You think I'd look good in a wig? I have one in a box.

Friday, November 17, 2006

A Disturbing Tale of Disturbingness

So the story goes like this:

I am sleeping, snuggled up comfortably on my inflatable single bed, dreaming of peaceful shores and relaxing breezes. I feel a delightful tickle on the back of my neck, like a cool breeze on a summer's day. I feel refreshed and peaceful. The tickle then moves to the front of my neck, on my chin, and then on to my face. It is at this moment the realization pierces through my sleeping brain that there is something alive and crawling on my face.

You never have seen something go from so inert and inactive to alert and active. You never have seen someone jump up five feet into the air from a prone position. You have never seen someone bolt out of their little room in seconds, the blink of an eye. When the light was turned on, the culprit was found. A very large coakroach sitting innocently on my pillow, looking at me as if to say, "What? Yeah, I crawled on your face. You got a problem with that?" Unfortunately for him, I did. Down the toilet he went, banished into the nether sewer realms for all time.

I didn't get much sleep after that, as you might imagine. I refused to step foot in my room again, so I camped out on the couch, trying not to revisit the sensation of those little tiny feet flitting across my cheek. It was a restless night.

I am proud to say, my friends and loved ones, that I took this as a sign from the heavens that something had to be done with my room. You see, in classic Matt style I had never really finished moving in, and there were still half-empty cardboard boxes thrown haphazardly into the corner. My roommate, who happens to be a licensed exterminator, says that there's nothing roaches love more than cardboard boxes. So the next morning I was up at 7:00 am throwing out boxes, putting things into sealable plastic containers and generally making my room liveable at last. While I'm at it, I've decided to seek out some simple decorations to put on the walls. I'm sick of this barren empty whiteness. So I guess I'm making the best of the situation.

I'm still traumatized for life, though.

Tuesday, November 14, 2006


Check out the production photos from "Good Person of Setzuan" and you'll get an idea of the craziness that has been my life for the last two months. Points for you if you can recognize me in any of the pictures!

Production Photos

Sunday, November 12, 2006

A Most Wonderful Day

Yesterday I had a great day!
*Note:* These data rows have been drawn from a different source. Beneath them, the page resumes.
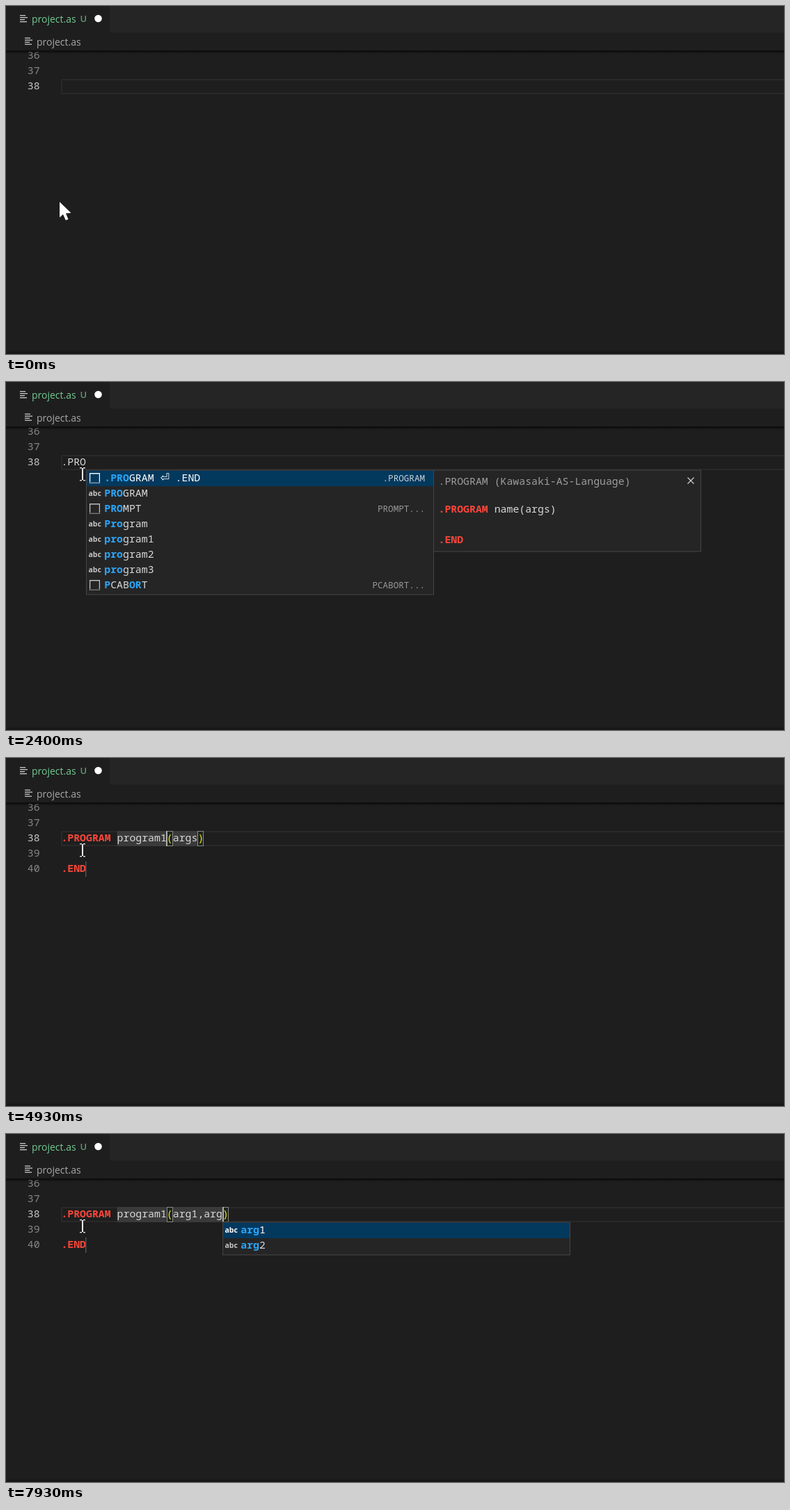
An HTML page with a canvas for the animation above (8 s loop, 1118 by 501 pixels).

```html
<!DOCTYPE html>
<html lang="en">
<head>
<meta charset="utf-8">
<title>Editor completion</title>
<style>
html, body { margin: 0; width: 100%; height: 100%; overflow: hidden; background: #1e1e1e; }
canvas { display: block; width: 1118px; height: 501px; }
</style>
</head>
<body>
<canvas id="stage" width="1118" height="501"></canvas>
<script>
const ctx = document.getElementById('stage').getContext('2d');
const LOOP = 8000, TICK = 1000 / 15;
const LEFT = 79.4, CHAR = 8.909, ROW = 22, POP_TOP = 126.5;
const MONO = '"Noto Sans Mono", "DejaVu Sans Mono", monospace';
const SANS = '"Open Sans", "Noto Sans", sans-serif';
const CODE = 14.85, SMALL = 12.6;
const TEXT = '#d8d8d8', RED = '#fb463a', BLUE = '#2aa5f7', GOLD = '#ffd91a', PANEL = '#252526', EDGE = '#454545';

// '#' marks a snippet row, braces mark matched letters
const words = ['program1', 'program2', 'program3', 'Program', 'PROGRAM'];
const lists = {
  P: ['#.PROGRAM \u23ce .END', 'PROGRAM', '#PROMPT', '#PRINT', '#PAUSE', '#PCABORT', '#PCEND', '#PCEXECUTE', 'Program', 'program1', 'program2', 'program3'],
  PRO: ['#{.PRO}GRAM \u23ce .END', 'PROGRAM', '#PROMPT', 'Program', 'program1', 'program2', 'program3', '#{P}CAB{OR}T'],
  p: [...words, '#PROMPT', '#PRINT', '#PAUSE', '#PCABORT', '#PCEND', '#PCEXECUTE', '#.PROGRAM \u23ce .END'],
  pro: [...words, '#PROMPT', '#.PROGRAM \u23ce .END', '#{P}CAB{OR}T'],
  prog: [...words, '#.PROGRAM \u23ce .END'],
  program1: ['program1'],
  a: ['arg1', 'arg2', '#ABORT', '#ABOVE', '#ABS', '#ACCEL', '#ACCURACY', '#ALIGN', '#AND', '#ASC', '#ATAN2', '#AVE_TRANS'],
  ar: ['arg1', 'arg2', '#{A}CCU{R}ACY', '#TIMER {(}comp{ar}e)', '#UTIMER {(}comp{ar}e)'],
  arg: ['arg1', 'arg2'],
  arg1: ['arg1']
};

// time, program name, arguments, caret column, list, matched letters, options
const steps = [
  [2800, 'name', 'args', 13, '', '', { select: [9, 13] }],
  [3800, 'p', 'args', 10],
  [3870, 'p', 'args', 10, 'p', 'p'],
  [3930, 'pr', 'args', 11, 'p', 'p'],
  [4000, 'pr', 'args', 11, 'pro', 'pr'],
  [4070, 'pro', 'args', 12, 'pro', 'pro'],
  [4200, 'prog', 'args', 13, 'prog', 'prog'],
  [4330, 'progr', 'args', 14, 'prog', 'progr'],
  [4400, 'progra', 'args', 15, 'prog', 'progra'],
  [4530, 'program', 'args', 16, 'prog', 'program'],
  [4670, 'program1', 'args', 17, 'program1', 'program1'],
  [4930, 'program1', 'args', 17],
  [5800, 'program1', 'args', 22, '', '', { select: [18, 22], pair: true }],
  [5870, 'program1', 'args', 22, '', '', { select: [18, 22] }],
  [6070, 'program1', 'a', 19],
  [6130, 'program1', 'a', 19, 'a', 'a'],
  [6200, 'program1', 'ar', 20, 'ar', 'ar'],
  [6400, 'program1', 'arg', 21, 'arg', 'arg'],
  [6670, 'program1', 'arg1', 22, 'arg1', 'arg1'],
  [7130, 'program1', 'arg1,', 23],
  [7600, 'program1', 'arg1,a', 24],
  [7670, 'program1', 'arg1,a', 24, 'a', 'a', { max: 10 }],
  [7800, 'program1', 'arg1,ar', 25, 'ar', 'ar'],
  [7930, 'program1', 'arg1,arg', 26, 'arg', 'arg']
];
// time, typed text, list, matched letters, help panel
const typing = [
  [0, ''], [1400, '.'], [1670, '.P'], [1730, '.P', 'P', 'P', true],
  [1800, '.PR', 'PRO', 'PR', true], [1870, '.PRO', 'PRO', 'PRO'], [1930, '.PRO', 'PRO', 'PRO', true]
];
const caretOn = [[470, 1000], [1400, 2400], [2800, 3270], [3800, 5200], [5670, LOOP]];

const latest = (list, t) => list.filter(s => s[0] <= t).pop();
const colX = c => LEFT + c * CHAR;

function rect(x, y, w, h, color) {
  ctx.fillStyle = color;
  ctx.fillRect(x, y, w, h);
}

function frame(x, y, w, h, color) {
  ctx.strokeStyle = color;
  ctx.lineWidth = 1;
  ctx.strokeRect(x + .5, y + .5, w - 1, h - 1);
}

function label(str, x, y, color, font, align = 'left') {
  ctx.font = font;
  ctx.fillStyle = color;
  ctx.textAlign = align;
  ctx.fillText(str, x, y);
}

function code(str, x, y, color = TEXT, bold = false) {
  label(str, x, y, color, `${bold ? 700 : 500} ${CODE}px ${MONO}`);
  return x + str.length * CHAR;
}

function fileIcon(x, y) {
  [8, 11, 7, 10].forEach((w, i) => rect(x, y + i * 3, w, 1.3, '#c8c8c8'));
}

function header() {
  rect(0, 0, 1118, 65, '#1e1e1e');
  rect(149, 0, 969, 38, PANEL);
  fileIcon(20, 13);
  label('project.as', 37, 24, '#73c991', `14px ${SANS}`);
  label('U', 106.5, 23, '#5a9a70', `600 13px ${SANS}`);
  ctx.fillStyle = '#fff';
  ctx.beginPath();
  ctx.arc(132.5, 18, 5.3, 0, 7);
  ctx.fill();
  fileIcon(27, 45.5);
  label('project.as', 44, 56.5, '#a9a9a9', `14px ${SANS}`);
  shade(64, 69, '#000000b0', '#00000000');
  shade(496, 501, '#00000000', '#00000048');
}

function shade(top, bottom, from, to) {
  const g = ctx.createLinearGradient(0, top, 0, bottom);
  g.addColorStop(0, from);
  g.addColorStop(1, to);
  rect(0, top, 1118, bottom - top, g);
}

function marked(item, query) {
  if (item.includes('{')) return item;
  const i = item.toLowerCase().indexOf(query.toLowerCase());
  return i < 0 ? item : item.slice(0, i) + '{' + item.slice(i, i + query.length) + '}' + item.slice(i + query.length);
}

function snippetIcon(x, y, color) {
  rect(x, y, 15, 1.4, color);
  rect(x, y, 1.2, 13, color);
  rect(x + 13.8, y, 1.2, 13, color);
  for (let i = 0; i < 8; i++) rect(x + i * 2, y + 13.6, 1, 1.4, color);
}

function row(item, query, x, y, active) {
  const snippet = item[0] === '#';
  const name = snippet ? item.slice(1) : item;
  const ink = active ? '#fff' : TEXT;
  if (active) rect(x + 1, y, 498, 22.5, '#04395e');
  if (snippet) snippetIcon(x + 5, y + 3.5, active ? '#fff' : '#c5c5c5');
  else label('abc', x + 3.5, y + 14.5, active ? '#fff' : '#c5c5c5', `700 10.5px ${SANS}`);

  let pen = x + 26.3;
  marked(name, query).split(/([{}\u23ce])/).reduce((on, part) => {
    if (part === '{' || part === '}') return part === '{';
    if (part === '\u23ce') {
      label(part, pen, y + 15.5, ink, '16px "DejaVu Sans", sans-serif');
      pen += 13.2;
    } else pen = code(part, pen, y + 15.5, on ? BLUE : ink, on);
    return on;
  }, false);

  if (snippet) {
    const plain = name.replace(/[{}]/g, '');
    const note = plain[0] === '.' ? '.PROGRAM' : plain.replace(/^\w+/, '$&...');
    label(note, x + 487, y + 15, active ? '#c8d0d6' : '#989898', `500 ${SMALL}px ${MONO}`, 'right');
  }
}

function popup(col, items, query) {
  const x = Math.round(colX(col)), h = items.length * ROW + 4;
  rect(x, POP_TOP, 500, h, PANEL);
  items.forEach((item, i) => row(item, query, x, POP_TOP + 1 + i * ROW, i === 0));
  frame(x, POP_TOP, 500, h, EDGE);
  return x + 500;
}

function help(x) {
  rect(x, POP_TOP, 384, 118, PANEL);
  frame(x - 1, POP_TOP, 385, 118, EDGE);
  code('.PROGRAM (Kawasaki-AS-Language)', x + 6.5, 148, '#9d9d9d');
  const next = code('.PROGRAM', x + 6.5, 188, RED, true);
  code(' name(args)', next, 188);
  code('.END', x + 6.5, 232, RED, true);
  ctx.strokeStyle = '#d0d0d0';
  ctx.lineWidth = 1.2;
  ctx.beginPath();
  ctx.moveTo(x + 364.5, 137.5);
  ctx.lineTo(x + 373.5, 146.5);
  ctx.moveTo(x + 373.5, 137.5);
  ctx.lineTo(x + 364.5, 146.5);
  ctx.stroke();
}

function caret(t, col) {
  if (caretOn.some(([a, b]) => t >= a && t < b)) rect(Math.floor(colX(col)), 105, 2, 22, '#aeafad');
}

function span(from, to, color) {
  rect(colX(from), 105, (to - from) * CHAR, 22, color);
}

function snippetLines(t) {
  const [, name, args, col, list, query, opt = {}] = latest(steps, t);
  const open = 9 + name.length, close = open + 1 + args.length;
  span(9, open, '#3a3a3a');
  span(open + 1, close, '#3a3a3a');
  if (opt.select) span(...opt.select, '#264f78');
  if (!opt.select || opt.pair) {
    for (const c of [open, close]) {
      const x = Math.round(colX(c));
      rect(x, 105, 9, 22, '#1c251c');
      frame(x, 105, 9, 22, '#888');
    }
  }
  code('.PROGRAM', LEFT, 120, RED, true);
  let x = code(name, colX(9), 120);
  x = code('(', x, 120, GOLD);
  x = code(args, x, 120);
  code(')', x, 120, GOLD);
  code('.END', LEFT, 164, RED, true);
  rect(114, 149, 1.5, 22, '#525252');
  caret(t, col);
  if (list) popup(col, lists[list].slice(0, opt.max || 12), query);
}

function typedLine(t) {
  const [, str, list, query, info] = latest(typing, t);
  code(str, LEFT, 120);
  caret(t, str.length);
  if (!list) return;
  const edge = popup(str.length, lists[list], query);
  if (info) help(edge);
}

function pointer(t) {
  const p = Math.min(1, t / 400), e = p * p * (3 - 2 * p);
  const x = 77 + 33 * e, y = 282 - 150 * e;
  ctx.fillStyle = '#fff';
  if (x < 81) {
    ctx.beginPath();
    [[0, 0], [0, 22.5], [5, 18], [8.8, 26.5], [12.5, 25], [9, 16.5], [16.5, 16]].forEach(([a, b]) => ctx.lineTo(x + a, y + b));
    ctx.closePath();
    ctx.strokeStyle = '#111';
    ctx.lineWidth = 1;
    ctx.stroke();
    ctx.fill();
  } else {
    const cx = Math.round(x), cy = Math.round(y);
    rect(cx - 1, cy - 8, 2, 17, '#f2f2f2');
    for (const s of [-9, 9]) {
      rect(cx - 4, cy + s, 3, 1.3, '#f2f2f2');
      rect(cx + 1, cy + s, 3, 1.3, '#f2f2f2');
    }
  }
}

function draw(t) {
  rect(0, 0, 1118, 501, '#1e1e1e');
  const expanded = t >= 2800;
  for (let n = 36; n <= (expanded ? 40 : 38); n++)
    code(String(n), 30.8, 76 + (n - 36) * ROW, n === 38 ? '#c6c6c6' : '#858585');
  ctx.strokeStyle = '#292929';
  ctx.lineWidth = 2;
  ctx.strokeRect(80, 106, 1060, 20);
  if (expanded) snippetLines(t);
  else typedLine(t);
  header();
  pointer(t);
}

const start = performance.now();
function loop() {
  const t = (performance.now() - start) % LOOP;
  // round up slightly so that each tick lands on its listed time
  draw(Math.ceil(Math.floor(t / TICK + .06) * TICK / 10) * 10);
  requestAnimationFrame(loop);
}
loop();
</script>
</body>
</html>
```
I've been having a very rough couple of weeks where I have been greatly depressed about a great number of things, including my acting ability. I have this recurring nightmare that I actually suck and nobody is brave enough to tell me. Well, I received the perfect confirmation that I am exactly where I'm supposed to be yesterday, when I went to some screening auditions for summer work. It was a ridiculous cattle call style audition, with group after group of would-be actors filing in and trying to impress auditors in only 60 seconds that they are good enough to be considered for professional work. It was even scored on a points system, with those receiving the highest points being passed on to the actual audition for professional companies in March. Out of a possible 84 points, I got 83! Here were some of my comments:


"You are instantly likeable."

"Easy to follow, clearly spoken."

"Well done - you know what you're doing."

I don't reprint these comments to brag or boast. It's just that I wanted you all to know that this was exactly what I needed to hear. I mean, I was thinking a few weeks ago about dropping out of the program because I sucked so bad and couldn't keep up with my fellow classmates. But now I feel very optimistic about my odds of getting professional summer work, the first step towards establishing something of a career. And that was only part of my wonderful day! The rest is a mystery...